233Id.

234See 35 U.S.C. § 319 (2012).

235See 28 U.S.C. § 2201.

236This language refers to the exclusion of the public from federal court in cases relating directly to the public’s endorsement of technological innovations. See supra Part I.B.

237Lujan v. Defenders of Wildlife, 504 U.S. 555 (1992); see supra text accompanying notes 71– 72.

238See supra Part II.A.2.

239See supra text accompanying note 198.

240Ass’n of Data Processing Serv. Orgs. v. Camp, 397 U.S. 150, 153 (1970); see also supra text accompanying note 82.

241See supra text accompanying notes 94– 97.

242See supra Part III.A.

243See supra text accompanying notes 111–14.

244Administrative Procedure Act, 5 U.S.C. § 702 (2012).

245See supra notes 115–16.

246See supra text accompanying note 48.

247As implied above, this concern is not implicated when an organization is arguing on behalf of its members. See supra text accompanying notes 169–71.

248See supra text accompanying notes 119–21.

249See supra text accompanying notes 166–67.

250See supra text accompanying notes 200–04.

251See supra text accompanying notes 208–12.

252See supra Part III.A.

253See supra Part III.A.

254This burden is borne by the public interest organizations in the sense that members of the public, wishing to have their voices heard in patent litigation, will have to find one of the eligible public interest organizations to take up their respective causes. See supra Part III.A.

255See 35 U.S.C. § 311(b) (2012) (limiting the scope of inter partes review).

256See supra note 213 and accompanying text.

257While this assertion may seem naïve as applied generally, the system proposed will ensure that the organizations selected for this program are of the commendable variety. See supra Part III.A.

258See supra note 219 and accompanying text.

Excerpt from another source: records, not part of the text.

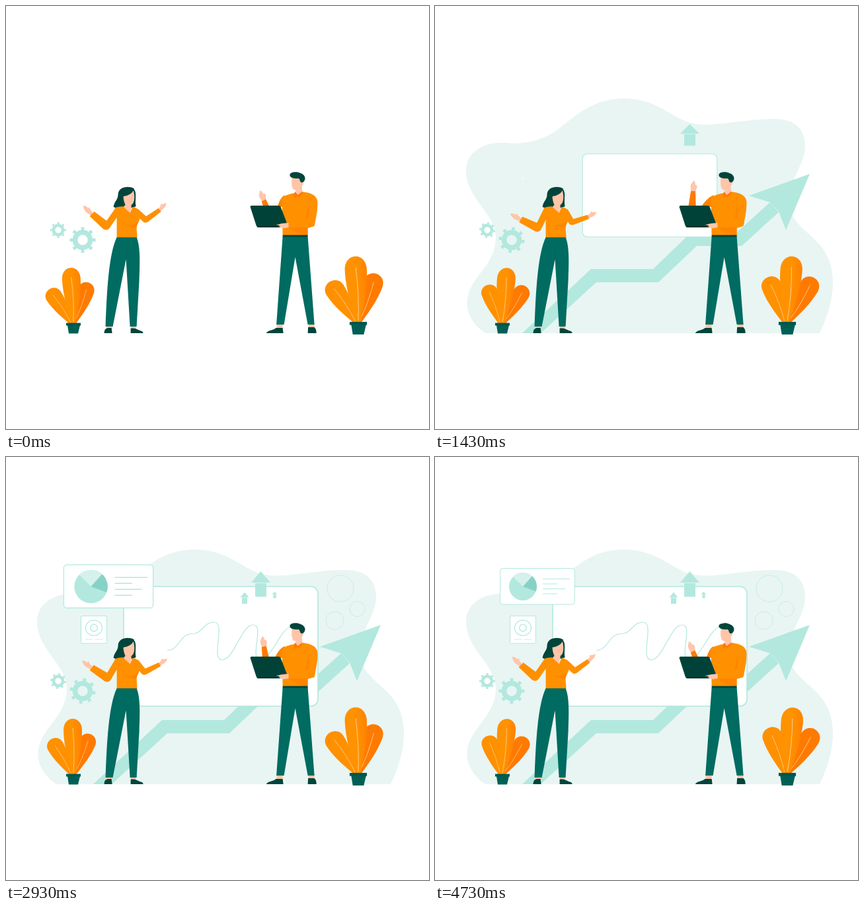
Recreate the animation shown at these times as an HTML page. Size 640 px wide and 640 px high, loop 4760 ms.

```html
<!DOCTYPE html>
<html lang="en">
<head>
<meta charset="utf-8">
<title>Growth presentation</title>
<style>
html, body { margin: 0; width: 100%; height: 100%; overflow: hidden; background: #fff; }
svg { display: block; width: 100vw; height: 100vh; }
.pop { transform-box: fill-box; transform-origin: center; }
#up1 { transform-origin: bottom; }
.mint { fill: #b3e8de; }
.line { fill: none; stroke: #b3e8de; stroke-width: 1.2; }
.thin { fill: none; stroke: #c9ece6; stroke-width: 1; }
.card { fill: #fff; stroke: #b3e8de; }
.orange { fill: #ff9000; }
.deep { fill: #ff7a00; }
.skin { fill: #ffc5a9; }
.dark { fill: #00453c; }
.pants { fill: #006b61; }
.fold { fill: #005a50; }
.sleeve { stroke: #ff9000; stroke-linecap: round; }
</style>
</head>
<body>
<svg viewBox="0 0 640 640">
  <defs>
    <clipPath id="stage"><rect y="140" width="640" height="360"/></clipPath>
    <clipPath id="wipe"><rect id="wipeBox" x="130" y="290" width="0" height="210"/></clipPath>
    <linearGradient id="leafShade"><stop offset=".5" stop-color="#ff9200"/><stop offset="1" stop-color="#ff8200"/></linearGradient>
    <g id="gear" fill="none" stroke="#b3e8de">
      <circle r="11.5" stroke-width="7.6"/>
      <circle r="17" stroke-width="5" pathLength="8" stroke-dasharray=".36 .64" stroke-dashoffset=".18"/>
    </g>
  </defs>

  <g clip-path="url(#stage)">
    <path id="blob" class="pop" fill="#e8f5f3" d="M76 495C56 481 46 463 49 442C55 408 92 392 92 350C92 315 47 290 47 250C47 220 75 205 108 207C140 210 168 203 197 178C225 156 248 140 286 140C330 140 352 163 378 174C412 188 455 171 515 171C545 171 560 187 560 212C560 240 535 262 536 298C538 346 602 345 602 418C602 447 592 474 582 495Z"/>
  </g>
  <path class="mint" clip-path="url(#wipe)" d="M132 495L236 398H330L387 343H456L507 297L520 312L464 363H396L338 418H244L160 495Z"/>
  <path id="head" class="pop mint" d="M567 254L475 287L507 297L520 311L531 339Z"/>

  <circle id="ring1" class="pop thin" cx="506" cy="199" r="20"/>
  <circle id="ring2" class="pop thin" cx="497.5" cy="247.5" r="13.5"/>
  <circle id="ring3" class="pop thin" cx="531.5" cy="230" r="11.5"/>

  <rect id="board" class="pop card" x="178" y="196" width="294" height="181" rx="10.5" stroke-width="1.6"/>
  <path id="curve" class="line" pathLength="1" stroke-dasharray="1 2"/>

  <g id="up1" class="pop mint"><path d="M385.5 173L400 190H371Z"/><path d="M377 190.8H394V211.5H377Z"/></g>
  <g id="up2" class="pop mint"><path d="M361 204.5L367.5 212.6H354.5Z"/><path d="M357 213H365V222H357Z"/></g>
  <g id="up3" class="pop mint"><path d="M406.5 203.5L410.3 208.3H402.7Z"/><path d="M404.3 208.6H408.7V213.5H404.3Z"/></g>

  <g id="target" class="pop">
    <rect class="card" x="113.5" y="240.5" width="39" height="41.5" rx="1.5"/>
    <ellipse class="line" cx="133" cy="258.5" rx="12.5" ry="11.7"/>
    <circle class="line" cx="133" cy="258.5" r="5.3"/>
    <path class="thin" d="M120 276H131M135 276H146"/>
  </g>
  <g id="report" class="pop">
    <rect class="card" x="98.7" y="168.5" width="112.6" height="54.5" rx="4"/>
    <circle class="mint" cx="133" cy="196" r="21"/>
    <path fill="#d5f1ec" d="M133 196L118 181A21 21 0 0 1 147 180.3Z"/>
    <path fill="#87d2c6" d="M133 196L147 180.3A21 21 0 0 1 152.7 203.2Z"/>
    <path class="line" d="M163 184.5H204M163 192H185M163 199.5H197M163 207H185"/>
  </g>

  <use id="gear1" href="#gear"/>
  <use id="gear2" href="#gear"/>

  <g transform="translate(.6 0)">
    <path class="dark" d="M193 276C184 271 169 274 169 285C169 293 163 296 162 304C170 308 190 307 196 303C194 294 198 283 193 277Z"/>
    <path class="skin" d="M177 288C184 287 190 284 192 279C195 287 194 299 189 301V306L186 314L177 304L180 301C178 297 177 292 177 288Z"/>
    <path class="orange" d="M164 306C168 303 173 304 176 303L187 313L191 304C196 304 200 308 203 315C203 325 197 329 197 336L198 351H167V322Z"/>
    <path class="deep" opacity=".5" d="M177 331C187 332 195 331 201 325C198 330 197 333 197 336C190 334 182 333 177 331Z"/>
    <line id="armL" class="sleeve" x1="168" y1="310" stroke-width="10"/>
    <line id="armR" class="sleeve" x1="197" y1="311" stroke-width="9"/>
    <g id="foreL">
      <path class="skin" d="M131 313L127 308L126 304L124 306C121 303 118 301 116 303C117 307 119 311 122 313L128 317Z"/>
      <path class="orange" d="M133 311L153 326L157 334C154 340 149 340 145 336L126 318Z"/>
    </g>
    <g id="foreR">
      <path class="skin" d="M230 307L233 303L234 299L236 300L242 298C242 302 240 305 237 307L233 311Z"/>
      <path class="orange" d="M230 306L210 319L205 324C208 329 212 328 215 326L234 311Z"/>
    </g>
    <path class="skin" d="M151 484H160V488H151ZM188 484H196V489H188Z"/>
    <path class="pants" d="M167 350H197C203 364 202 390 201 415L197 485H187L181 383L161 485H150C152 430 155 375 167 350Z"/>
    <path class="fold" d="M180 362L182 392L181 383Z"/>
    <path class="dark" d="M148 495C148 489 151 487 155 487H159L160 495ZM188 495V488C195 486 200 491 205 492Q207 493 207 495Z"/>
  </g>

  <g transform="translate(.6 0)">
    <path id="upperArm" fill="#ff8400"/>
    <g id="foreM">
      <path class="skin" d="M387 281C386 276 385 271 388 268L391 264L393 267V270L396 272C396 276 394 278 393 282Z"/>
      <path class="deep" d="M386.5 280H393.5L394 304L392 314H381Z"/>
    </g>
    <path class="skin" d="M432 260C431 269 431 278 438 279L436 285L442 290L448 282L447 272C450 270 450 265 447 264L444 258Z"/>
    <path class="dark" d="M429 257C427 251 440 250 445 253C452 255 453 261 451 264C450 267 447 267 446 267C443 265 445 260 440 261C435 261 430 260 429 257Z"/>
    <path class="orange" d="M417 291C423 285 431 284 436 283L441 288L448 281C460 283 468 285 470.500 294C472 306 468 322 466 333L456 336V347H418Z"/>
    <path class="deep" d="M435 284L437 281L441 286L447 281L448 283L442 290L440 287L436 291Z"/>
    <path class="deep" opacity=".55" d="M456 292C459 305 453 313 453 323H457C457 313 459 303 456 292ZM427 335H456V347H452C440 344 432 340 427 335Z"/>
    <path class="orange" d="M456 321L467 328Q466 334 461 334L427 335.5L426 328Z"/>
    <path class="skin" d="M409 480V487H418V480ZM457 480H466V487H457Z"/>
    <path class="pants" d="M418 349H456L466 482H456L437 380L420 482H408.5Z"/>
    <path class="fold" d="M434 362L438 385L437 380Z"/>
    <path class="dark" d="M418 346.5H456V349.5H418ZM393 495C396 490 404 491 408 487H418L419 495ZM456 495L456.500 486H466C469 489 469 492 469 495Z"/>
    <path fill="#004238" d="M369 304Q369 302 371 302H412Q414 302 415 304L425 330Q426 333 423 333L418 335H381Q379 335 378 332Z"/>
    <path stroke="#002f29" stroke-width="2" d="M380 334H410"/>
    <path class="skin" d="M427 328L417 329L408 331L414 332L412 333Q416 337 421 336L427 335Z"/>
  </g>

  <g id="plants"></g>
</svg>
<script>
const LOOP = 4760;
const SWING = 2500;
const $ = id => document.getElementById(id);
const set = (id, name, value) => $(id).setAttribute(name, value);
const move = (id, value) => set(id, 'transform', value);

const clamp = (v, lo, hi) => Math.min(hi, Math.max(lo, v));
const part = (t, from, to) => clamp((t - from) / (to - from), 0, 1);
const ease = x => (1 - Math.cos(Math.PI * x)) / 2;
const mix = (a, b, x) => a + (b - a) * x;

// Eased steps through [time, value] keys.
const track = (...keys) => t => keys.reduce((value, [time, next], i) =>
  i ? mix(value, next, ease(part(t, keys[i - 1][0], time))) : next, 0);

// Even growth to a peak, then an eased return to full size.
const pop = (start, peak = 1, rise = 570) => t =>
  peak * part(t, start, start + rise) - (peak - 1) * ease(part(t, start + rise, start + rise + 390));

const pops = {
  blob: pop(540, 1.062, 470),
  head: pop(900, 1, 175),
  board: pop(1110, 1.23),
  target: pop(1395, 1.2),
  report: pop(2270, 1.23),
  ring1: pop(1570),
  ring2: pop(1720),
  ring3: pop(2250),
  up2: pop(1720),
  up3: pop(2250)
};
const lift = pop(970, 1.26, 680);
const wave = track([2180, 0], [2930, 1], [3080, 1], [3680, 0], [4420, 1]);
const sway = track([0, 0], [1300, 1], [1600, 1], [2330, .1], [3600, 1], [4740, 0]);

const low = [[217, 341], [262, 315], [297, 295], [337, 329], [378, 283], [408, 312], [460, 271]];
const high = [[244, 292.5], [281, 267.5], [315, 250], [327, 307], [374, 254], [385, 306], [433, 257]];

// Joins points with level handles of equal length.
function smooth(points, reach = 18) {
  return points.map(([x, y], i) => {
    if (!i) return `M${x} ${y}`;
    const [px, py] = points[i - 1];
    return `C${px + reach} ${py} ${x - reach} ${y} ${x} ${y}`;
  }).join('');
}

const leafPath = 'M-3 0C-7 -17 -14 -43 -14 -67C-14 -78 -7 -84 0 -84C8 -84 14 -77 14 -67C14 -43 7 -17 3 0Z';
const leafKinds = [
  { x: -3, w: .9, h: .73, fill: '#ff9000', rest: -33, turn: 14 },
  { x: 1, w: .9, h: .78, fill: '#ff7a00', rest: 20, turn: 12 },
  { x: 0, w: 1, h: 1, fill: 'url(#leafShade)', rest: -2.7, turn: 8 }
];
const leaves = [];

function plant(x, y, size, start) {
  const html = leafKinds.map((kind, i) => {
    const id = `leaf${x}-${i}`;
    leaves.push({ ...kind, id, start });
    return `<g id="${id}"><g transform="scale(${kind.w} ${kind.h})"><path fill="${kind.fill}" d="${leafPath}"/>
      <path fill="none" stroke="#ffd18a" stroke-width=".8" d="M0 -2Q3 -35 0 -70"/></g></g>`;
  }).join('');
  $('plants').insertAdjacentHTML('beforeend', `<g transform="translate(${x} ${y}) scale(${size})">${html}
    <path fill="#005f55" d="M-9 3H10L7 15.5H-7Z"/><path fill="#00574d" d="M-11 -.5H11V3.5H-11Z"/></g>`);
}
plant(102, 480, 1, 30);
plant(533, 478.5, 1.19, 450);

function render(t) {
  for (const id in pops) $(id).style.transform = `scale(${pops[id](t)})`;
  $('up1').style.transform = `scale(1, ${lift(t)})`;
  set('wipeBox', 'width', 395 * part(t, 600, 940));

  const p = wave(t);
  set('curve', 'd', smooth(low.map((a, i) => a.map((v, k) => mix(v, high[i][k], p)))));
  set('curve', 'stroke-dashoffset', 1 - ease(part(t, 1800, 2260)));
  set('curve', 'visibility', t > 1800 ? 'visible' : 'hidden');

  const turn = 10 * Math.sin(Math.PI * t / LOOP);
  move('gear1', `translate(79 339) rotate(${turn}) scale(.615)`);
  move('gear2', `translate(116 354) rotate(${turn})`);

  const q = sway(t);
  const bend = (side, x, y, dx, dy, angle) => {
    set('arm' + side, 'x2', x + dx * q);
    set('arm' + side, 'y2', y + dy * q);
    move('fore' + side, `translate(${dx * q} ${dy * q}) rotate(${angle * q} ${x} ${y})`);
  };
  bend('L', 152, 333, 3.5, 2.5, -14);
  bend('R', 210, 323, -4, 3.5, 17);
  move('foreM', `translate(${q - 1} ${14 * (1 - q)}) rotate(${-25 * (1 - q)} 390 279)`);
  set('upperArm', 'd', `M421 286Q${414 - 3 * q} 290 ${410 - 8 * q} 304H421Z`);

  // Each plant swings out, back and out again, then rests.
  for (const { id, x, rest, turn, start } of leaves) {
    const beat = clamp((t - start) / (SWING / 2), 0, 3);
    move(id, `translate(${x} 0) rotate(${rest + turn * ease(beat)})`);
  }
}

const start = performance.now();
function frame() {
  render((performance.now() - start) % LOOP);
  requestAnimationFrame(frame);
}
frame();
</script>
</body>
</html>
```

259See supra note 48 and accompanying text.

260See supra note 39 and accompanying text.

261See supra notes 49–56 and accompanying text.

262See supra note 49 and accompanying text.

263See supra note 54 and accompanying text.

264See supra note 56 and accompanying text.

265See supra notes 11– 15 and accompanying text.

Articles Editor, Emory Law Journal; J.D. Candidate, Emory University School of Law, Class of 2016; M.Phil, University of Cambridge, 2013; B.S., Florida Institute of Technology, 2012. I must express my gratitude to my comment supervisor, Professor James B. Hughes, Jr., whose guidance, feedback, and support proved invaluable through the writing process—and whose pleasant conversations on topics both thought-provoking and timely provided a welcome diversion from the ennui of law school. Further thanks are due to Professor Timothy Holbrook, whose insight made this comment worth the ink and trees sacrificed in its name, and the wonderful editorial staff of Emory Law Journal—in particular, Rebecca Hall and Matt Johnson—who exhibited far more patience with me than I could have mustered for myself. To my family and incomparable friends, thank you for supporting the rather curious notion of wandering into law school after two engineering degrees and little in the way of forethought or preparation. I think we can all agree it could have gone far worse. Finally, I want to thank the engineers, the designers, and the innovators who drive civilization forward with their ingenuity and cleverness; I wrote this comment that the law might see that purpose fulfilled.